◆ **Provided records**:

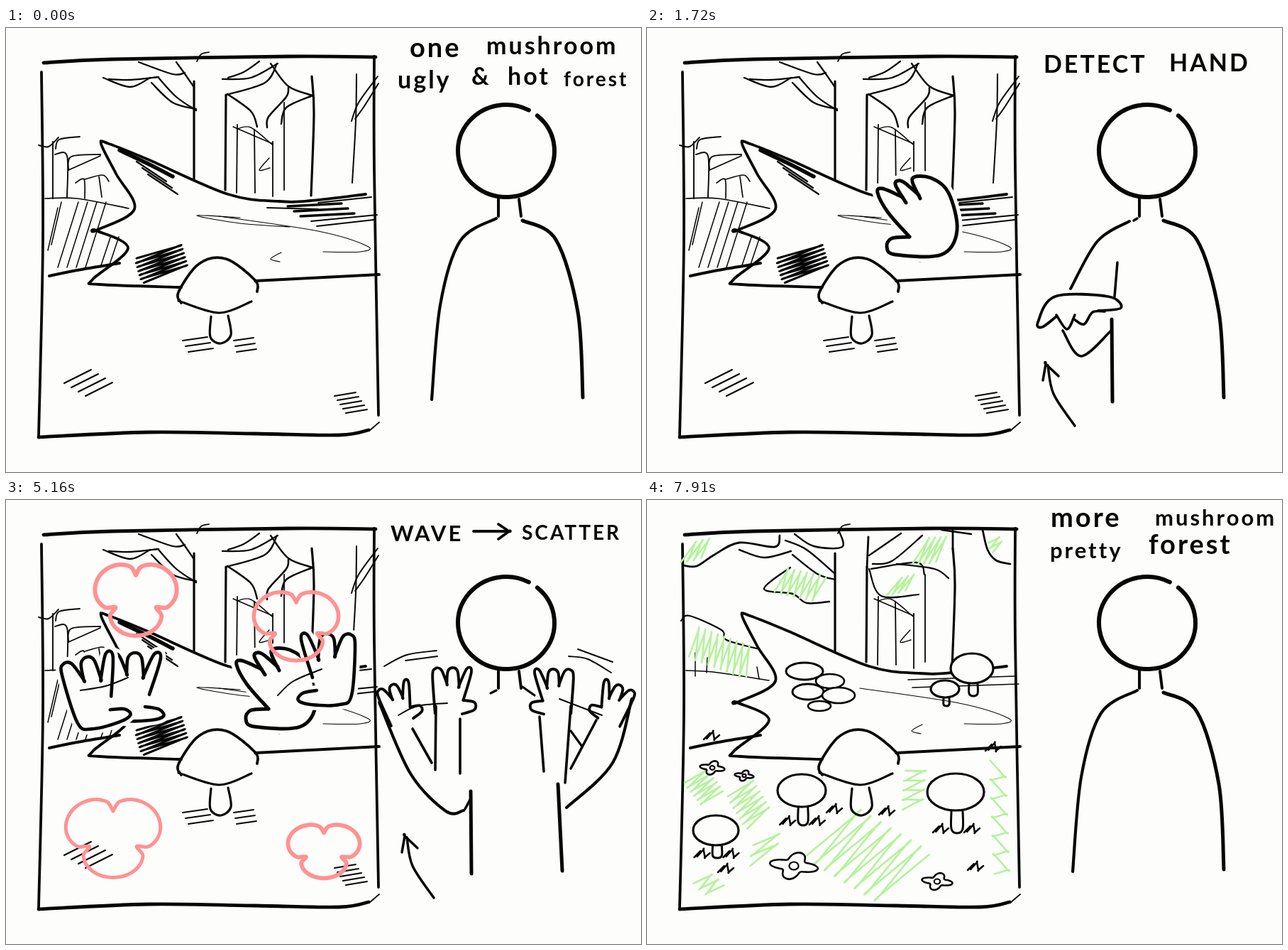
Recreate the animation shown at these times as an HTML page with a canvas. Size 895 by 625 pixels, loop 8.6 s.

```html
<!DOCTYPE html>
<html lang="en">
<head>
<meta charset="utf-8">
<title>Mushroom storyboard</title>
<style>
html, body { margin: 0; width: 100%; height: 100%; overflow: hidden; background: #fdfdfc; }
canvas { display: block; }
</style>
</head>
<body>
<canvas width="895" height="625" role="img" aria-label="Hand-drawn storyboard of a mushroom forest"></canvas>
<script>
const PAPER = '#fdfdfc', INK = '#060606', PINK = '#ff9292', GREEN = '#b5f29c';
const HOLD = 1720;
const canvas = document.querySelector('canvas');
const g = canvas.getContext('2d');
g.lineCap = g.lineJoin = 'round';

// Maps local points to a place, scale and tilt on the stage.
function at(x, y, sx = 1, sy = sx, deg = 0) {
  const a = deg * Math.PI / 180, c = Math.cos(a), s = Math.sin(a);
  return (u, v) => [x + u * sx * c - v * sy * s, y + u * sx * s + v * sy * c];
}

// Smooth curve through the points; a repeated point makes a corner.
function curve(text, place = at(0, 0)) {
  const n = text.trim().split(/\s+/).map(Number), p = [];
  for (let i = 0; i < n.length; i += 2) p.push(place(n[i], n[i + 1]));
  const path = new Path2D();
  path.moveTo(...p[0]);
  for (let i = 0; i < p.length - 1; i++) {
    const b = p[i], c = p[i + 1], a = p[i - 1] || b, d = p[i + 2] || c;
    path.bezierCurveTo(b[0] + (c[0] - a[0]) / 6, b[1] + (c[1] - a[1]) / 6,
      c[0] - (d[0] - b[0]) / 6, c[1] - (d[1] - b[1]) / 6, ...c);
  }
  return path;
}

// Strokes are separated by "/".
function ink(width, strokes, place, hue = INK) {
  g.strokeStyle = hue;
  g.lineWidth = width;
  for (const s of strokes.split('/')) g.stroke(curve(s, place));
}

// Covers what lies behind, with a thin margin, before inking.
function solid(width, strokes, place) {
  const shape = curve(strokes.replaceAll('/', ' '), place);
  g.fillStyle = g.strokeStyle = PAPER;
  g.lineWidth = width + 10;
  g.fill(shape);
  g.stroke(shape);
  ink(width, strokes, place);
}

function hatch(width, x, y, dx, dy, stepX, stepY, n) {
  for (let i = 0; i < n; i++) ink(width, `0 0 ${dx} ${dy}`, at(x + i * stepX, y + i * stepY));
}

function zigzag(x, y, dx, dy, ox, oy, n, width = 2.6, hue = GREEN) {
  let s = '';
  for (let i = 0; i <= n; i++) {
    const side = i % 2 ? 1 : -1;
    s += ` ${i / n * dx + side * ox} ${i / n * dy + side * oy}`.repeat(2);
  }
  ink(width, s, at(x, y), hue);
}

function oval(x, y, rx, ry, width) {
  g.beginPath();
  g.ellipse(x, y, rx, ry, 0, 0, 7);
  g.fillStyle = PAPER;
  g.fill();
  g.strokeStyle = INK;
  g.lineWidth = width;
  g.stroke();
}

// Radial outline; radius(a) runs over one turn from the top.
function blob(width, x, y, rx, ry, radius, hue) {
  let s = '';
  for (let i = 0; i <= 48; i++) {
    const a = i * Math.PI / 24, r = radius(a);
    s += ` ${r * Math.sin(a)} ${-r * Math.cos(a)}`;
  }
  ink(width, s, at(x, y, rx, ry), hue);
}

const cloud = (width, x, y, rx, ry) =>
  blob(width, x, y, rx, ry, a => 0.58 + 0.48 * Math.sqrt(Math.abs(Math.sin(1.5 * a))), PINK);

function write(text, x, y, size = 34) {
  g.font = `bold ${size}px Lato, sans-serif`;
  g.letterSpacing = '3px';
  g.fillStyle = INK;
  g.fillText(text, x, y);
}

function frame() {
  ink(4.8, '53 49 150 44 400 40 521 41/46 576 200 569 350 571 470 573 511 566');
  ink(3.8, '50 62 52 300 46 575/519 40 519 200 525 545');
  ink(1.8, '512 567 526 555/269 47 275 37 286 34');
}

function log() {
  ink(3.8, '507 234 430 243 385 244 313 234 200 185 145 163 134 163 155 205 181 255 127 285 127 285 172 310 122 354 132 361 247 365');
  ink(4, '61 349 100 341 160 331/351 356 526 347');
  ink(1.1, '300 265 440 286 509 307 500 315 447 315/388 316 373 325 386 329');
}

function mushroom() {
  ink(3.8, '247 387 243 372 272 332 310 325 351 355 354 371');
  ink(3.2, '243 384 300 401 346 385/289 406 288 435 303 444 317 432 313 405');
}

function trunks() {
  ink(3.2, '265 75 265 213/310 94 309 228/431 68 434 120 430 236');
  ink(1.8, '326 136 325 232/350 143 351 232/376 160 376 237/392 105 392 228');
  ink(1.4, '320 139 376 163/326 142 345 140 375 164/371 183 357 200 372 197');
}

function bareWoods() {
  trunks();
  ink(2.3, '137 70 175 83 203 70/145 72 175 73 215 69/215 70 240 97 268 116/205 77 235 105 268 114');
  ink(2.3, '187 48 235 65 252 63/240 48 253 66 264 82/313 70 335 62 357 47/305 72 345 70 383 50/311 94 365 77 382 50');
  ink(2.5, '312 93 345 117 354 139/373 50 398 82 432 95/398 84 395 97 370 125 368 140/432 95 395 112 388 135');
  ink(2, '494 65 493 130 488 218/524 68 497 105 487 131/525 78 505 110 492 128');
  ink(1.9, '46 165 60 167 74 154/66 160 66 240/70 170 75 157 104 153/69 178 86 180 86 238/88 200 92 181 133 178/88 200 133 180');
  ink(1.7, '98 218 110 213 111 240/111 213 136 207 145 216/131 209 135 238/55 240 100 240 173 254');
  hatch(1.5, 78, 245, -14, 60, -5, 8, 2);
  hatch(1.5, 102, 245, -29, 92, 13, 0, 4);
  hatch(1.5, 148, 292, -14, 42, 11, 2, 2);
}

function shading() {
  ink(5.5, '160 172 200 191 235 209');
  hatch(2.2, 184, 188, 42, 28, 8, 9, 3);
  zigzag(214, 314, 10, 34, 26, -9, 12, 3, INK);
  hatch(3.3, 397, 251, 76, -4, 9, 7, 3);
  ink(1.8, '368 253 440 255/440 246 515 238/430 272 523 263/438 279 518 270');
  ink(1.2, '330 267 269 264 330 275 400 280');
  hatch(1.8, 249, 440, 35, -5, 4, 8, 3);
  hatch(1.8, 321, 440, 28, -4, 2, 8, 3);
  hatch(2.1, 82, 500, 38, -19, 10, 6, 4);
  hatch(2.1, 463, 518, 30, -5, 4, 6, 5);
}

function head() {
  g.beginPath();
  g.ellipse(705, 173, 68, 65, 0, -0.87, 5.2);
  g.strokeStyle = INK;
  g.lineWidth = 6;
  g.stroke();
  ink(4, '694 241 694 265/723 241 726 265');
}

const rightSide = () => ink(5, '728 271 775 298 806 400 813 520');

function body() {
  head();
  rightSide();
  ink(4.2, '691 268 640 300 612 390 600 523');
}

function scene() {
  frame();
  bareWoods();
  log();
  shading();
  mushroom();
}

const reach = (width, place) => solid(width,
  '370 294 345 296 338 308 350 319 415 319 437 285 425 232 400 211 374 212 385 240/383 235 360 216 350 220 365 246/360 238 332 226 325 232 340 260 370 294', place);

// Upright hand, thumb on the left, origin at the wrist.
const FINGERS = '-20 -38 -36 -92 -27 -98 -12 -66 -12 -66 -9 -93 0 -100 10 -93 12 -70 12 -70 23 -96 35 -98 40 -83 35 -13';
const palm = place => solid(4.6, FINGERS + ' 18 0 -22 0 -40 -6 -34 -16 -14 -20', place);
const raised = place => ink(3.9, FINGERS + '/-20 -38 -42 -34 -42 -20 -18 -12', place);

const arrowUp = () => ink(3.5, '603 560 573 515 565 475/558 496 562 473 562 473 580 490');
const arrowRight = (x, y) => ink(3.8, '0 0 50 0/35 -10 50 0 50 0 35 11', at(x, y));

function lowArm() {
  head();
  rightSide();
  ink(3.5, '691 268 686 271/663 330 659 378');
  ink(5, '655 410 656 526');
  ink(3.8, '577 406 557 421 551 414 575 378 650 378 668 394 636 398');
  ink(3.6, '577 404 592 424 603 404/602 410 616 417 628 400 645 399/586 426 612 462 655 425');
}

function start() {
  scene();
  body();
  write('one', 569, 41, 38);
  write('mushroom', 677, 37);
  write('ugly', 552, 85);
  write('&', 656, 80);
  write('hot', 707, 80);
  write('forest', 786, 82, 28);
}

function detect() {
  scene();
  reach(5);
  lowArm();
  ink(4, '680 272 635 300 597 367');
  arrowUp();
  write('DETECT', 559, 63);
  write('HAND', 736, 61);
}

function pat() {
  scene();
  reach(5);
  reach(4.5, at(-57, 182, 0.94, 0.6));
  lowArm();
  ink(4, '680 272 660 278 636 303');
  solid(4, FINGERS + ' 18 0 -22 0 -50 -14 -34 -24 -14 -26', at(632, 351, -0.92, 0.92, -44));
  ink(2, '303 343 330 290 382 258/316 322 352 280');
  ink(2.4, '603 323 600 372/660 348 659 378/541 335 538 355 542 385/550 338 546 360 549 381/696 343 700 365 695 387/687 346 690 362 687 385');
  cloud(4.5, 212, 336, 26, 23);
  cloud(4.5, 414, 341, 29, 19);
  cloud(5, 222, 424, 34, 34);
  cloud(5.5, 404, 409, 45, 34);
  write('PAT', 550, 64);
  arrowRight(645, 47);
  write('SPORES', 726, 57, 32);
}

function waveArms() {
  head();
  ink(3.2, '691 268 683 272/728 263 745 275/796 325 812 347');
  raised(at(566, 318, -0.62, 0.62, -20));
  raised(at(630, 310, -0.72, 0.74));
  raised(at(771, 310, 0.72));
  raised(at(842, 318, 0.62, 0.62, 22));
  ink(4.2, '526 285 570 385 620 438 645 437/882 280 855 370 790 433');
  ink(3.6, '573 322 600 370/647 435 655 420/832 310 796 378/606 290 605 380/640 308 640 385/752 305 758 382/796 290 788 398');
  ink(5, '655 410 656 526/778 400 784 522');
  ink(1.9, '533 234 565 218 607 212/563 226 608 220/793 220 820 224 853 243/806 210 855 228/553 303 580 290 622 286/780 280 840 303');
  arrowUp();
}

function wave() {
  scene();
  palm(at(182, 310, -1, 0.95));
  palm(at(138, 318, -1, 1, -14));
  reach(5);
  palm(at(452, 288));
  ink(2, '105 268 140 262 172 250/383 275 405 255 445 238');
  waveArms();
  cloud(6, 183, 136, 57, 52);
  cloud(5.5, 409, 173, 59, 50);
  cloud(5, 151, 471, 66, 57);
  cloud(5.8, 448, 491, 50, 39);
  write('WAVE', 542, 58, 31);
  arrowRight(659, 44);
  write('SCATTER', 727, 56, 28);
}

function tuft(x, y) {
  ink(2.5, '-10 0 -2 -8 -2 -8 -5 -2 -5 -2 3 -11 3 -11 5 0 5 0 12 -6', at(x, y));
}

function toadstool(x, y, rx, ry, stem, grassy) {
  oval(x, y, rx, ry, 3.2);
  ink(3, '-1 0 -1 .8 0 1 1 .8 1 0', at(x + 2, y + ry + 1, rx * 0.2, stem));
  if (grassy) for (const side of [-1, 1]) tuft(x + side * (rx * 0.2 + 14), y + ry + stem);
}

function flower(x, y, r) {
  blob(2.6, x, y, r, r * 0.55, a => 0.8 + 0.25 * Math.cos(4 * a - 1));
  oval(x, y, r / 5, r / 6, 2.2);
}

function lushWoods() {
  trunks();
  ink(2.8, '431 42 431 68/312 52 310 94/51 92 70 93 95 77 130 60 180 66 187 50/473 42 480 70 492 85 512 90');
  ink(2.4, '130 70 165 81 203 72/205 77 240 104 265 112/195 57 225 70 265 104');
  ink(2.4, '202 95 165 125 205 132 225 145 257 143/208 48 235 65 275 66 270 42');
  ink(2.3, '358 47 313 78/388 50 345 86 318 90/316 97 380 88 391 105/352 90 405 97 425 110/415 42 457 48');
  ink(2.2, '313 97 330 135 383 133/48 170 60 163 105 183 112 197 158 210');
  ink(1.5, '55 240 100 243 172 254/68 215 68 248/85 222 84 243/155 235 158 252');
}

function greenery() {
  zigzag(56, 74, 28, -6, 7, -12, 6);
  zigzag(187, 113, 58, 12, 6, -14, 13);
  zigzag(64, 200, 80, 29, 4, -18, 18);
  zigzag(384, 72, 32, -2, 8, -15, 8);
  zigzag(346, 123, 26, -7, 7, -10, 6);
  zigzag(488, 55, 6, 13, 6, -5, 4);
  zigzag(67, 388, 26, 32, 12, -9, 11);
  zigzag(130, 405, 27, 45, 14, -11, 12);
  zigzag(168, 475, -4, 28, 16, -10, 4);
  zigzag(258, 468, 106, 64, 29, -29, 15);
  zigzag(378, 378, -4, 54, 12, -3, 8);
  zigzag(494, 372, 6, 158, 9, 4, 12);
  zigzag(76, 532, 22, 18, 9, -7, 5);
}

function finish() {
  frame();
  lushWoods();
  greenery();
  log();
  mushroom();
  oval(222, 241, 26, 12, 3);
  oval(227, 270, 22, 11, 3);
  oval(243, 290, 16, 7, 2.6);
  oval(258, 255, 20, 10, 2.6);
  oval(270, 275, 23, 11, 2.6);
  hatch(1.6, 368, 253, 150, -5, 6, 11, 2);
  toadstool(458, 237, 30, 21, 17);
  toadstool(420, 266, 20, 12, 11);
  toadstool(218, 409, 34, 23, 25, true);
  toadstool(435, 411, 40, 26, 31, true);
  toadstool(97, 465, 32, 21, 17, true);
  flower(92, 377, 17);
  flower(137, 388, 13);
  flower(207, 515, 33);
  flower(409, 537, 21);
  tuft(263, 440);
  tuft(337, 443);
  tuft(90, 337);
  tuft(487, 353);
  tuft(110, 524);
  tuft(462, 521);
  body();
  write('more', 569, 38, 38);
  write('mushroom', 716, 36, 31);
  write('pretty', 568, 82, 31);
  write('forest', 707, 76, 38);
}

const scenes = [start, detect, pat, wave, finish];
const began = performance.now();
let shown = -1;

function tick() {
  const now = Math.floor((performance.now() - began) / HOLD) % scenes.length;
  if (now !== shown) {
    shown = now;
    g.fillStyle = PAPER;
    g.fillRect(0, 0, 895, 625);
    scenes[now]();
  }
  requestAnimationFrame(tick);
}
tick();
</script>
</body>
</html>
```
---
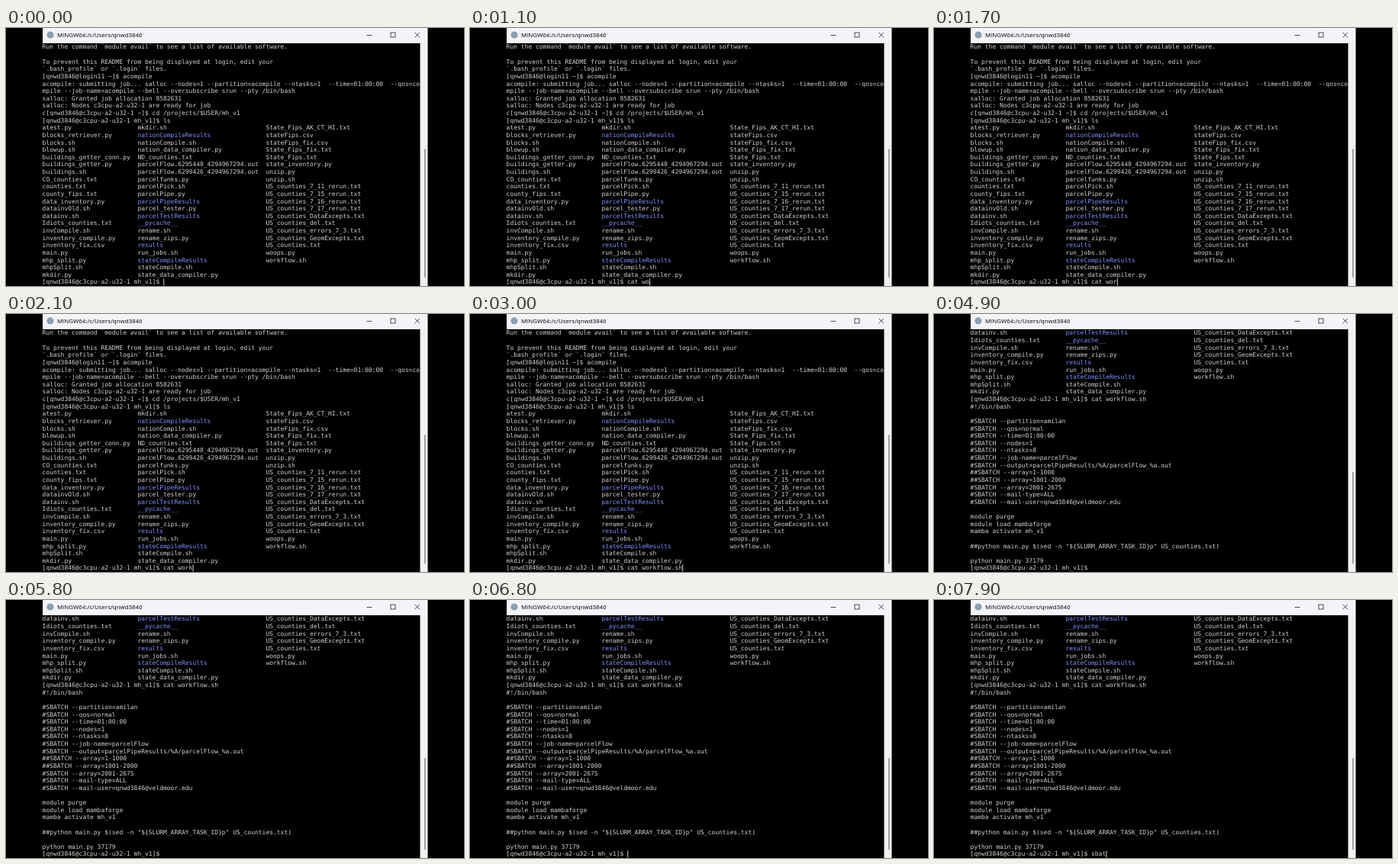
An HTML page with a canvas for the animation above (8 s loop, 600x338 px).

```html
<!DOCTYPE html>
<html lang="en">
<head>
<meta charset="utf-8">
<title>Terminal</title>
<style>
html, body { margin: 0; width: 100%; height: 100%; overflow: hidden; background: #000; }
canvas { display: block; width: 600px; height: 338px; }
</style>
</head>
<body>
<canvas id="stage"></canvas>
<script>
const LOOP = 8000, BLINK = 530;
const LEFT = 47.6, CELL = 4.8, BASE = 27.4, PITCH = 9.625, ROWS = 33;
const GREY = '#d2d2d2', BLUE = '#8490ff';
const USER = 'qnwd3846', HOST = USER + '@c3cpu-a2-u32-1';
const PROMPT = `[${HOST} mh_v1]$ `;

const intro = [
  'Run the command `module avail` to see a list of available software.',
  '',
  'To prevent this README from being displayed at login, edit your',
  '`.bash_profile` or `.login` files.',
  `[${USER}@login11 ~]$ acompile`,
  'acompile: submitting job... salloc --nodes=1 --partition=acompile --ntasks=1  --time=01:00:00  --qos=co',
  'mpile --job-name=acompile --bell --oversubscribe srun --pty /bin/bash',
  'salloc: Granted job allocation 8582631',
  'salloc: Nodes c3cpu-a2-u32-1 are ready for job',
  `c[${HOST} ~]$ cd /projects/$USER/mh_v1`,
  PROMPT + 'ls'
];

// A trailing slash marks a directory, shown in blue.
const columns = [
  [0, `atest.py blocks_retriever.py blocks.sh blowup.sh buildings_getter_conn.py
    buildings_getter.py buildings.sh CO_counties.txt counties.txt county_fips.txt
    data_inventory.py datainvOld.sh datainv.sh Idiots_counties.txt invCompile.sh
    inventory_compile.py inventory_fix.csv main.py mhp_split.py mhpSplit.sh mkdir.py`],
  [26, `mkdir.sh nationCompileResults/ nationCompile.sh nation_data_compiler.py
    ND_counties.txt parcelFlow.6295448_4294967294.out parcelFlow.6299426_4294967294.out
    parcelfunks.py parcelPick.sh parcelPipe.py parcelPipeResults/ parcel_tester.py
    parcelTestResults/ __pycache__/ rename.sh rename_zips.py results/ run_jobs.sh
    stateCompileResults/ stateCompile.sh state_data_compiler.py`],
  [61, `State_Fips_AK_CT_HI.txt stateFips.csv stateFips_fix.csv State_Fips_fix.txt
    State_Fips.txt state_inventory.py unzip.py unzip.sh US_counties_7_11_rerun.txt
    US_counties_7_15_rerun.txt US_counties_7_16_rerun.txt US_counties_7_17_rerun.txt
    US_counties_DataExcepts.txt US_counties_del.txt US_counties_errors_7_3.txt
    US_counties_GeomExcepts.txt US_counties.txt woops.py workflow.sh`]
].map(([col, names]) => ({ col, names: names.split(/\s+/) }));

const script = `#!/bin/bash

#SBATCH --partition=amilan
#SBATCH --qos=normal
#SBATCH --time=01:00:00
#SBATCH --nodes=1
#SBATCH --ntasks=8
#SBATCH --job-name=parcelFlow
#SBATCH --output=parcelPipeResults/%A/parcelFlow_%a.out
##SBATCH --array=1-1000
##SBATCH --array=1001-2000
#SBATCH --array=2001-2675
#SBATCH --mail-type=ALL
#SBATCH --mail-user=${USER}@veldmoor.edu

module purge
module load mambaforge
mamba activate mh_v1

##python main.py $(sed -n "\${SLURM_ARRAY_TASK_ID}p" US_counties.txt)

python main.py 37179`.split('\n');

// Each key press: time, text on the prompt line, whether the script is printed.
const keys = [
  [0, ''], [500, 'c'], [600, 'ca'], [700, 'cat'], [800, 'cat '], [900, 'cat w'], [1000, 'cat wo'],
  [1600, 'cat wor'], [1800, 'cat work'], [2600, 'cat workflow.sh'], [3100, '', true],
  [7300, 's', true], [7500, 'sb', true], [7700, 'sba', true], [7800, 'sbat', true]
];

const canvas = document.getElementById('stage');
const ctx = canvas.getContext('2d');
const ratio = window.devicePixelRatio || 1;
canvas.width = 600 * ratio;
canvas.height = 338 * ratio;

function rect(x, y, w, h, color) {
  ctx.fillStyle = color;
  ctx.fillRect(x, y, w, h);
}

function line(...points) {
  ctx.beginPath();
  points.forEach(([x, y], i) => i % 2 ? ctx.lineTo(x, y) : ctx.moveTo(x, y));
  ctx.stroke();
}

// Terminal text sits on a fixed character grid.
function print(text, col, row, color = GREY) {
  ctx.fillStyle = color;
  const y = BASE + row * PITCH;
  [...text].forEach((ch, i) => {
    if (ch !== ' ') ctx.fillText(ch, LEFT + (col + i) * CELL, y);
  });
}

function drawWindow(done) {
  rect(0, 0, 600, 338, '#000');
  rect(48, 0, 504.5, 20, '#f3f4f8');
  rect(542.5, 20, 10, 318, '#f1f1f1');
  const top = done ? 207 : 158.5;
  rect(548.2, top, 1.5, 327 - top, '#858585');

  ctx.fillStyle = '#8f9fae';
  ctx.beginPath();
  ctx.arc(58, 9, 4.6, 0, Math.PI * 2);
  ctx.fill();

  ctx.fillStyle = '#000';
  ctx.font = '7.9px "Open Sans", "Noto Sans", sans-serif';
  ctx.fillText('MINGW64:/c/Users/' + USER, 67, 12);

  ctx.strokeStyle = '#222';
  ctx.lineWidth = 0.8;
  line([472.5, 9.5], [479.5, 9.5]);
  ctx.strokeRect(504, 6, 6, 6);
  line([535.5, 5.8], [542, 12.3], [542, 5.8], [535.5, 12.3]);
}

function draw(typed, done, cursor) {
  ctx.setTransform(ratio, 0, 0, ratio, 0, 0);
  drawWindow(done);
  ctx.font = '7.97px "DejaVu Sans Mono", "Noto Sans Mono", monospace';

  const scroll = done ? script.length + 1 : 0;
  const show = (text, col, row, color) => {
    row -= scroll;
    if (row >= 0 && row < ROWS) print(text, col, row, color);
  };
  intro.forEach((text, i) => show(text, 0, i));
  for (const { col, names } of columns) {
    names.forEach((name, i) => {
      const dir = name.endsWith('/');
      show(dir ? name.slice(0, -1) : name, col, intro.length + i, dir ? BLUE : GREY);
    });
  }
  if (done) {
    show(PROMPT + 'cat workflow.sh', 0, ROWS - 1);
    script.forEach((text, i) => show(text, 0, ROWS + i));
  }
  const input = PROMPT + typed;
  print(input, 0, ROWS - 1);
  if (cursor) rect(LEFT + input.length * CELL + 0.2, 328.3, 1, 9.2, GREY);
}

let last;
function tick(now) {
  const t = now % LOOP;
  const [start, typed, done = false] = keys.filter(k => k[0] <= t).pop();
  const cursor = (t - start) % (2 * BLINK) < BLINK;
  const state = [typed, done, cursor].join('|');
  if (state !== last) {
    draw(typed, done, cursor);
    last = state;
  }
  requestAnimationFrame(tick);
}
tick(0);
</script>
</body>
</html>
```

◆ **Problem statement**:
Only lines containing the string "length" are needed. Pull each of them out of the records above.

◆ **Finished task**:
  for (let i = 0; i < n.length; i += 2) p.push(place(n[i], n[i + 1]));
  for (let i = 0; i < p.length - 1; i++) {
  const now = Math.floor((performance.now() - began) / HOLD) % scenes.length;
  const scroll = done ? script.length + 1 : 0;
      show(dir ? name.slice(0, -1) : name, col, intro.length + i, dir ? BLUE : GREY);
  if (cursor) rect(LEFT + input.length * CELL + 0.2, 328.3, 1, 9.2, GREY);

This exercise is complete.